Lightness, a 13-year-old girl with albinism, and her family attend a Lutheran church every Sunday. Ukerewe Island, Tanzania

@2016 Sacha de Boer
Maria was only 7 in 2013 when she had to flee her home in Nyamwilolelwa, Mwanza in northwestern Tanzania. The little girl was confused about why her mother had to take her on this sudden trip. Her mother left her at a temporary holding shelter in Mitindo, almost 70 kilometers away from her home.

Maria, whose name we changed for her protection, was born with albinism, a skin condition that many still wrongly associate with witchcraft. Attacks on people with albinism in the late 2000s were perpetuated by rumors and myths that albino body parts held “special powers” that could be ritually unlocked by traditional healers. This led to hundreds of deaths and unimaginable suffering for people with albinism and their families.

Some community groups are making efforts to bring about a better understanding of albinism and to protect community members with albinism. These are positive steps in the long journey toward supporting people with albinism in Tanzania, and the government’s move to develop a national strategy, if it is carried out effectively, can roll out more of these successes across the country.

Maria’s father left her mother when she was born. He did not want any contact with Maria or her mother. Like many other people in Tanzania, he did not understand albinism, or how to support people with the condition. Maria’s mother, like many mothers of children with albinism, became a struggling single parent. She took Maria to the temporary holding shelter because she feared that she might not be able to meet her daughter’s needs or protect her from attacks. The shelters were meant to be temporary solutions offering safety and education for children with albinism.

However, many children at the shelters ended up feeling abandoned because their families could not or would not visit them. Some lived too far away to make regular visits or could not afford to make the trip. Communities still discriminated against people with albinism, rumors of attacks kept bubbling up, and some families continued to lock away their relatives who have albinism. And centers did not always keep good records, making it difficult to locate or reconnect families.

Maria didn’t see her mother for four years. She missed her family and cried when she thought about them. A few children went home during the holidays, and Maria felt that everyone had forgotten about her.

Nongovernmental organizations like Karagwe Community-Based Rehabilitation Programme (KCBRP) have stepped in to help address this problem. KCBRP began meeting with families and villages around Mwanza, Geita, Kagera, Shinyanga and Simuyu in September 2017, making a case for reuniting the children in the shelters with their families. They held candid discussions about parents’ fears about bringing their children home. With support from local governments, communities are pledging to protect these children and their families and to help families visit their children who remain in the shelters.

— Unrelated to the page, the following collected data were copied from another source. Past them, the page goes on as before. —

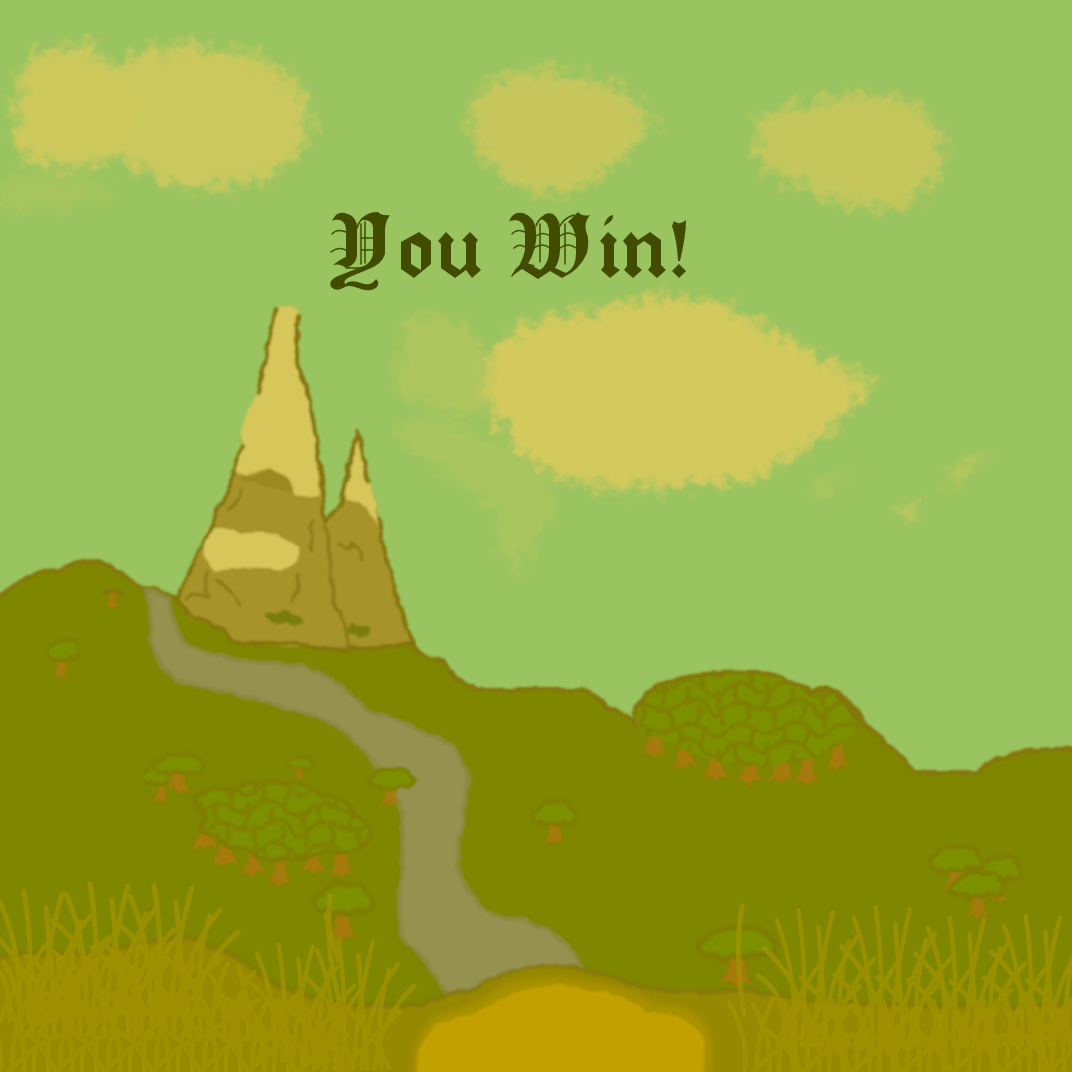
<!DOCTYPE html>
<html lang="en">
<head>
<meta charset="utf-8">
<title>You Win!</title>
<style>
:root{--sky:#9ac460;--cloud:#d3c95d;--hill:#7f8600;--outline:#857408;--road:#95914f;--rock:#a69329;--snow:#d7c65a;--leaf:#7b9000;--leaf-line:#7f7c00;--trunk:#a67a08;--meadow:#968800;--grass:#a29402;--gold:#c2a000;--ink:#414c00}
*{margin:0;padding:0;box-sizing:border-box}
html,body{width:1072px;height:1072px;overflow:hidden;background:var(--sky)}
.victory{position:relative;width:1072px;height:1072px;overflow:hidden}
.landscape{position:absolute;inset:0;display:block}
.title{position:absolute;left:320px;top:200px;width:380px;height:100px;font-size:0}
.title svg{display:block}
.cloud{fill:var(--cloud)}
.hill{fill:var(--hill)}
.line{fill:none;stroke:var(--outline);stroke-width:4;stroke-linecap:round;stroke-linejoin:round}
.crease{fill:none;stroke:#8d7a18;stroke-width:3;stroke-linecap:round}
.road{fill:var(--road);stroke:#8b8a3c;stroke-width:4}
.rock{fill:var(--rock)}
.snow{fill:var(--snow)}
.crown{fill:var(--leaf);stroke:var(--leaf-line);stroke-width:4;stroke-linejoin:round}
.trunk{fill:var(--trunk)}
.shrub{fill:#7a7d08}
.meadow{fill:var(--meadow)}
.blades{fill:none;stroke:var(--grass);stroke-width:5;stroke-linecap:round;opacity:.72}
.ink{fill:var(--ink)}
.hair{fill:none;stroke:var(--ink);stroke-width:1.5;stroke-linecap:round}
</style>
</head>
<body>
<main class="victory">
<svg class="landscape" width="1072" height="1072" viewBox="0 0 1072 1072" role="img" aria-label="Green hills with a road leading to a snowy twin-peaked mountain under yellow clouds">
<defs>
<filter id="sponge" x="-20%" y="-20%" width="140%" height="140%">
<feTurbulence type="fractalNoise" baseFrequency=".07" numOctaves="3" seed="4" result="noise"/>
<feGaussianBlur in="SourceGraphic" stdDeviation="6" result="soft"/>
<feDisplacementMap in="soft" in2="noise" scale="34" xChannelSelector="R" yChannelSelector="G"/>
</filter>
<filter id="brush" x="-10%" y="-10%" width="120%" height="120%">
<feTurbulence type="fractalNoise" baseFrequency=".06" numOctaves="2" seed="8" result="noise"/>
<feDisplacementMap in="SourceGraphic" in2="noise" scale="7" xChannelSelector="R" yChannelSelector="G"/>
<feGaussianBlur stdDeviation="1"/>
</filter>
<filter id="soften"><feGaussianBlur stdDeviation="3"/></filter>
<pattern id="canopy" width="104" height="60" patternUnits="userSpaceOnUse">
<rect width="104" height="60" fill="#7b9000"/>
<path d="M0 8Q14 0 26 9T54 7T82 10T104 8M0 27Q12 19 24 28T50 25T78 29T104 27M0 46Q16 39 28 47T58 44T84 49T104 46M26 9Q22 18 24 28M54 7Q62 17 50 25M82 10Q76 20 78 29M8 24Q4 36 12 43M38 23Q44 34 36 48M66 28Q60 36 66 45M94 30Q98 38 92 48M18 43Q24 54 18 64M18 0V5M48 46Q44 54 48 60M48 0V8M74 47Q80 54 72 60M72 0V6M98 47V60M98 0V8" fill="none" stroke="#7f7f00" stroke-width="4"/>
</pattern>
<g id="stump"><path class="trunk" d="M-6 0H6Q4 14 12 25L4 22L-1 28L-5 22L-13 25Q-5 14-6 0Z"/></g>
<g id="tree">
<use href="#stump"/>
<path class="crown" d="M-28 0Q-32-8-21-11Q-12-23 4-18Q19-22 23-12Q33-8 28 0Q21 6 12 1Q5 8-3 3Q-11 9-16 2Q-23 5-28 0Z"/>
</g>
<g id="tuft">
<path d="M0 0Q2-70-20-118M8 0Q14-70 4-128M18 0Q8-60-34-92M20 0Q26-70 42-126M30 0Q34-60 70-104M36 0Q30-70 26-112M44 0Q50-50 88-82M-10 0Q-8-50-42-66M52 0Q44-50 60-98M10 0Q40-30 72-56M60 0Q40-40 6-64M-20 0Q-4-40 30-80"/>
</g>
<g id="thatch">
<path d="M0 0Q4-40-16-72M12 0Q10-40 28-76M24 0Q28-36 8-70M34 0Q32-40 54-68M48 0Q50-40 38-74M58 0Q44-30 20-46M6 0Q26-24 58-40"/>
</g>
</defs>

<g id="sky">
<rect width="1072" height="1072" fill="#9ac460"/>
<g class="cloud" filter="url(#sponge)">
<path opacity=".85" d="M20 70Q50 38 95 45L108 68Q145 38 215 48Q300 58 312 115Q308 160 262 180Q190 198 150 176L118 154Q90 172 50 166Q8 160 14 115Z"/>
<path opacity=".5" d="M22 75Q75 45 110 75Q150 95 140 130Q80 170 24 150Z"/>
<path opacity=".8" d="M480 92Q520 58 580 78Q640 92 652 120Q640 150 606 168Q585 198 548 194Q495 185 480 150Q464 120 480 92Z"/>
<path opacity=".75" d="M756 118Q800 98 870 94Q920 90 942 140Q948 175 906 206Q860 214 815 192Q770 182 756 150Z"/>
<path d="M488 352Q520 318 590 312Q660 286 725 305Q800 350 872 382Q840 425 790 460Q740 490 690 484Q630 498 560 478Q505 455 488 400Z"/>
<path opacity=".38" d="M405 320Q440 300 480 345L500 410Q440 420 396 390Z"/>
<path opacity=".28" d="M400 420Q460 410 530 470Q580 490 520 520Q460 490 400 440ZM495 520L560 500L510 585ZM800 490L870 465L815 500Z"/>
<path opacity=".22" d="M0 180Q60 165 120 190Q60 225 0 210Z"/>
<path opacity=".7" d="M938 492L960 462L992 454L962 476ZM900 500L918 504L912 522L898 514Z"/>
</g>
</g>

<g id="hills" filter="url(#brush)">
<path class="hill" d="M-10 606Q20 574 60 569Q90 556 108 564Q125 580 146 588L178 598L410 640Q424 660 443 660Q455 684 480 690H582Q598 694 608 708Q625 712 640 728L824 690Q850 696 866 726Q895 748 914 772H978Q1000 746 1082 749V1082H-10Z"/>
<path class="line" d="M-10 606Q20 574 60 569Q90 556 108 564Q125 580 146 588L178 598M410 642Q424 660 443 660Q455 684 480 690H582Q598 694 608 708Q625 712 640 728M816 690L826 687Q850 696 866 726Q895 748 914 772H978Q1000 746 1082 749"/>
</g>

<g id="mountain" filter="url(#brush)">
<path class="rock" d="M178 598Q195 558 214 518Q235 478 242 435Q250 402 259 393Q266 350 276 310Q288 300 299 312Q296 350 297 364Q308 396 311 408Q320 460 325 520Q340 510 345 488Q350 455 358 431Q364 460 368 482Q380 505 384 548Q400 610 412 645L374 647Q345 655 318 646Q265 646 232 640Q210 622 188 618Z"/>
<path class="snow" d="M236 472Q242 450 243 425Q252 400 259 393Q266 350 276 310Q288 300 299 312Q295 345 297 364Q308 396 311 408Q316 450 319 497L296 494Q286 470 268 468Q252 480 236 472ZM345 500Q350 455 358 431Q363 460 368 482Q378 500 379 530Q368 500 345 500Z"/>
<path class="snow" d="M204 530Q222 522 242 534Q274 528 298 546Q306 562 284 570Q250 564 213 572Q202 556 204 530Z"/>
<path d="M240 478Q255 468 268 470Q286 468 294 493Q272 490 260 485Z" fill="#96831d" opacity=".6"/>
<path class="line" d="M178 598Q195 558 214 518Q235 478 241 445M259 393Q266 350 276 310M299 316Q296 350 297 364Q308 396 311 408Q320 460 325 520Q340 510 345 488Q350 455 358 431Q364 460 368 482M379 520Q380 530 384 548Q400 610 412 645"/>
<path class="line" d="M178 600Q188 618 198 618Q218 624 232 640Q265 646 292 641Q330 654 374 647L412 645"/>
<path class="crease" d="M325 522Q332 570 333 600Q345 625 350 646M206 572Q204 580 209 598Q194 588 187 600M298 574Q300 588 293 602M216 580Q232 588 240 604M338 546Q350 552 352 545Q361 546 364 558M242 490Q240 504 230 510M312 520V550"/>
<path class="shrub" d="M264 615Q268 608 276 614Q288 606 292 614Q304 616 302 624Q292 630 286 624Q274 628 264 615ZM346 628Q352 620 358 626Q370 624 371 632Q362 640 354 634Q348 636 346 628Z"/>
</g>

<path id="road" class="road" filter="url(#brush)" d="M147 590L170 598Q172 632 190 646Q235 664 302 665Q340 680 365 708L448 742Q466 760 468 784Q462 825 456 864Q468 898 494 916Q560 918 582 968Q510 974 448 996Q425 956 401 936Q396 912 402 875V812Q380 764 352 738Q320 712 285 709Q230 690 186 684Q150 668 151 626Z"/>

<g id="woods" filter="url(#brush)">
<g>
<use href="#stump" x="655" y="730"/><use href="#stump" x="685" y="742"/><use href="#stump" x="716" y="754"/><use href="#stump" x="750" y="758"/><use href="#stump" x="782" y="756"/><use href="#stump" x="808" y="758"/><use href="#stump" x="838" y="744"/>
<path d="M635 710Q645 685 684 676Q730 670 774 674Q795 682 812 692L826 687Q846 700 858 728Q850 742 820 755Q780 768 740 766Q700 760 660 738Q634 736 635 710Z" fill="url(#canopy)"/>
<path class="line" d="M633 722Q636 690 684 676Q730 670 774 674Q795 682 812 692L826 687Q846 700 860 726"/>
</g>
<g>
<use href="#stump" x="226" y="840"/><use href="#stump" x="254" y="850"/><use href="#stump" x="280" y="860"/><use href="#stump" x="314" y="846"/><use href="#stump" x="342" y="852"/><use href="#stump" x="206" y="824"/>
<path d="M193 798Q208 784 230 790Q252 778 282 784Q310 780 322 796Q348 796 354 814Q380 826 366 842Q350 860 326 850Q306 862 282 858Q262 864 250 850Q226 850 218 836Q190 834 206 816Z" fill="url(#canopy)" stroke="#7f7c00" stroke-width="4"/>
</g>
<use href="#tree" transform="translate(63 656) scale(.55 .9)"/>
<use href="#stump" transform="translate(112 590) scale(.6 .7)"/>
<path d="M104 592Q112 586 121 593" class="line"/>
<use href="#tree" transform="translate(160 780) scale(.55 .85)"/>
<use href="#tree" transform="translate(179 770) scale(.85)"/>
<use href="#tree" transform="translate(300 766) scale(.45 .5)"/>
<use href="#tree" transform="translate(391 784) scale(.8)"/>
<use href="#tree" transform="translate(555 820) scale(.75 .95)"/>
<use href="#tree" transform="translate(343 908) scale(1 1.25)"/>
<use href="#tree" transform="translate(1000 876) scale(.7 1)"/>
<use href="#tree" transform="translate(956 866) scale(.9 1)"/>
<use href="#tree" transform="translate(978 892) scale(.9 1)"/>
<use href="#tree" transform="translate(737 952) scale(1.3 1.3)"/>
</g>

<g id="foreground">
<path class="meadow" filter="url(#brush)" d="M-10 958Q60 950 96 955Q140 938 190 939Q225 948 262 976Q300 1000 350 1006H418Q440 996 470 990Q510 966 560 965Q610 974 650 990Q690 994 750 990Q830 1006 890 1004Q980 1012 1082 1004V1082H-10Z"/>
<path class="line" opacity=".65" filter="url(#brush)" d="M-10 958Q60 950 96 955Q140 938 190 939Q225 948 262 976Q300 1000 350 1006H418Q440 996 470 990Q510 966 560 965Q610 974 650 990Q690 994 750 990Q830 1006 890 1004Q980 1012 1082 1004"/>
<g class="blades">
<use href="#tuft" x="20" y="1020"/><use href="#tuft" x="86" y="1012"/><use href="#tuft" x="150" y="1014"/><use href="#tuft" transform="translate(275 1060) scale(.9)"/><use href="#tuft" transform="translate(335 1068) scale(.9 1)"/>
<use href="#thatch" x="0" y="1075"/><use href="#thatch" x="48" y="1075"/><use href="#thatch" x="96" y="1075"/><use href="#thatch" x="144" y="1075"/><use href="#thatch" x="192" y="1075"/><use href="#thatch" x="240" y="1075"/><use href="#thatch" x="290" y="1075"/>
<use href="#thatch" x="20" y="1035"/><use href="#thatch" x="80" y="1035"/><use href="#thatch" x="140" y="1035"/><use href="#thatch" x="200" y="1040"/>
<path d="M342 1010Q324 950 330 896M338 960Q330 930 326 915M744 1015Q734 950 742 906"/>
<use href="#tuft" transform="translate(795 1045) scale(.9 1.05)"/><use href="#tuft" transform="translate(872 1048) scale(.9 1.1)"/><use href="#tuft" transform="translate(946 1046) scale(.9 1)"/><use href="#tuft" transform="translate(1022 1044) scale(.9 1)"/>
<use href="#thatch" x="745" y="1075"/><use href="#thatch" x="795" y="1075"/><use href="#thatch" x="845" y="1075"/><use href="#thatch" x="895" y="1075"/><use href="#thatch" x="945" y="1075"/><use href="#thatch" x="995" y="1075"/><use href="#thatch" x="1040" y="1075"/>
</g>
<path d="M412 1082Q410 1030 440 1014Q480 1004 500 986Q550 970 600 984Q635 988 655 1004Q705 1004 712 1040V1082Z" fill="#b09500" opacity=".7" filter="url(#soften)"/>
<path d="M418 1082Q412 1040 442 1022Q480 1014 508 994Q550 980 594 990Q630 996 646 1012Q700 1014 704 1044V1082Z" fill="#c2a000" filter="url(#brush)"/>
</g>
</svg>

<h1 class="title" aria-label="You Win!">
<svg width="380" height="100" viewBox="320 200 380 100" aria-hidden="true">
<g id="letter-y">
<path class="ink" d="M332 221Q336 211 345 213Q357 216 357 228V255Q357 264 346 268Q340 263 333 265Q342 258 346 257V231Q346 222 340 220Q335 219 332 221Z"/>
<path class="ink" d="M361 220Q368 211 378 212Q382 216 390 215Q385 222 385 230V254Q382 264 369 269L352 276Q342 280 345 284Q350 279 361 283Q371 287 376 279Q380 282 377 287Q370 293 358 288Q348 284 343 288Q336 292 331 287Q328 280 338 276L366 265Q373 260 373 252V228Q373 219 361 220Z"/>
<path class="hair" d="M357 228Q359 220 366 216M361 224V264M365 222V263M361 238H374M361 250H374M332 234Q337 228 346 232M331 252Q338 246 346 250M346 268H366"/>
</g>
<path id="letter-o" class="ink" fill-rule="evenodd" d="M401 242L419 232L431 241V264L414 278L401 269ZM411 243V264L421 270V248Z"/>
<path id="letter-u" class="ink" d="M438 241L446 232L454 240L451 244V264L460 270L466 264V243L462 240L470 232L478 240L476 243V265L481 270L472 278L466 270L455 278L441 268V244Z"/>
<g id="letter-w">
<path class="ink" d="M509 221Q513 211 523 213Q535 217 536 231Q538 247 528 264L540 270Q549 264 549 250V230Q548 221 541 219Q545 211 553 214Q561 220 560 232V249Q560 260 555 268L566 273Q576 268 576 254V238Q573 225 568 222L578 212Q582 217 590 215Q584 222 586 231Q590 240 587 253Q580 270 562 278L550 271L538 279L522 269L512 276Q522 264 525 250V232Q524 221 516 220Z"/>
<path class="hair" d="M536 226Q538 219 546 215M560 226Q564 218 574 215M536 236Q543 231 550 236M534 248Q542 242 550 248M560 236Q568 230 576 236M560 248Q568 242 576 248M512 234Q517 228 525 232M514 248Q519 243 525 247M540 224V262M565 224V264M512 276Q520 260 534 266"/>
</g>
<g id="letter-i">
<path class="ink" d="M600 241L608 232L617 240L614 244V266L620 270L610 278L601 270L604 266V245Z"/>
<path class="ink" d="M604 226Q606 216 613 215Q614 221 604 226Z"/>
</g>
<path id="letter-n" class="ink" d="M623 241L631 232L638 240L650 232L661 240V265L666 270L657 278L648 270L651 266V246L644 241L637 246V266L642 270L633 278L624 270L627 266V246Z"/>
<g id="exclamation">
<path class="ink" d="M674 221Q680 226 686 220Q686 236 680 261H678Q677 240 672 226Z"/>
<path class="ink" d="M679 264L686 271L679 278L672 271Z"/>
</g>
</svg>
</h1>
</main>
</body>
</html>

As a result of these meetings, Maria’s mother visited her surprised but overjoyed daughter at the Mitindo shelter in December 2018. For the first time in four years, Maria went home with her mother for the Christmas holidays. She was not allowed to get out of the house to play, though, as her mother was still concerned about her safety.

Such reunions are now common in the temporary holding shelters in Lake Zone regions. More families are visiting their children regularly or bringing them home for holidays, trying to rebuild relationships. Other families are trying to trace children they left at shelters years ago.

Since people with albinism are susceptible to skin cancer, KCBRP has worked with schools in Lake Zone regions to ensure that students can modify their uniform to wear long sleeved shirts, hats and trousers for more coverage to protect them from the sun.

East African governments developed a regional action plan for people with albinism in 2017. This plan is guiding Tanzania in developing a strategy to protect and support people with albinism nationally. Nongovernmental groups and state institutions are working together to release a national action plan on albinism later this year, to address stigma and structural issues that lead to discrimination against people with albinism.

The plan is analyzing health and education policies to ensure that public institutions provide effective services to people with albinism. For example, the health policy should create a community health fund for families of people with albinism which would address the risks of skin cancer among people with albinism, and include a requirement for public health centers to provide sunscreen lotion and hats for people with albinism.

The plan should also include information to the media and in communities to increase public knowledge about albinism and to end the stigma against it. The plan should outline the responsibilities of the government, communities, and families for protecting people with albinism and meeting their needs and a system to make sure that people get the services and protection they need.

The national action plan will also enable many children like Maria to return to their families and communities, where they can go to school and play together just as all children should.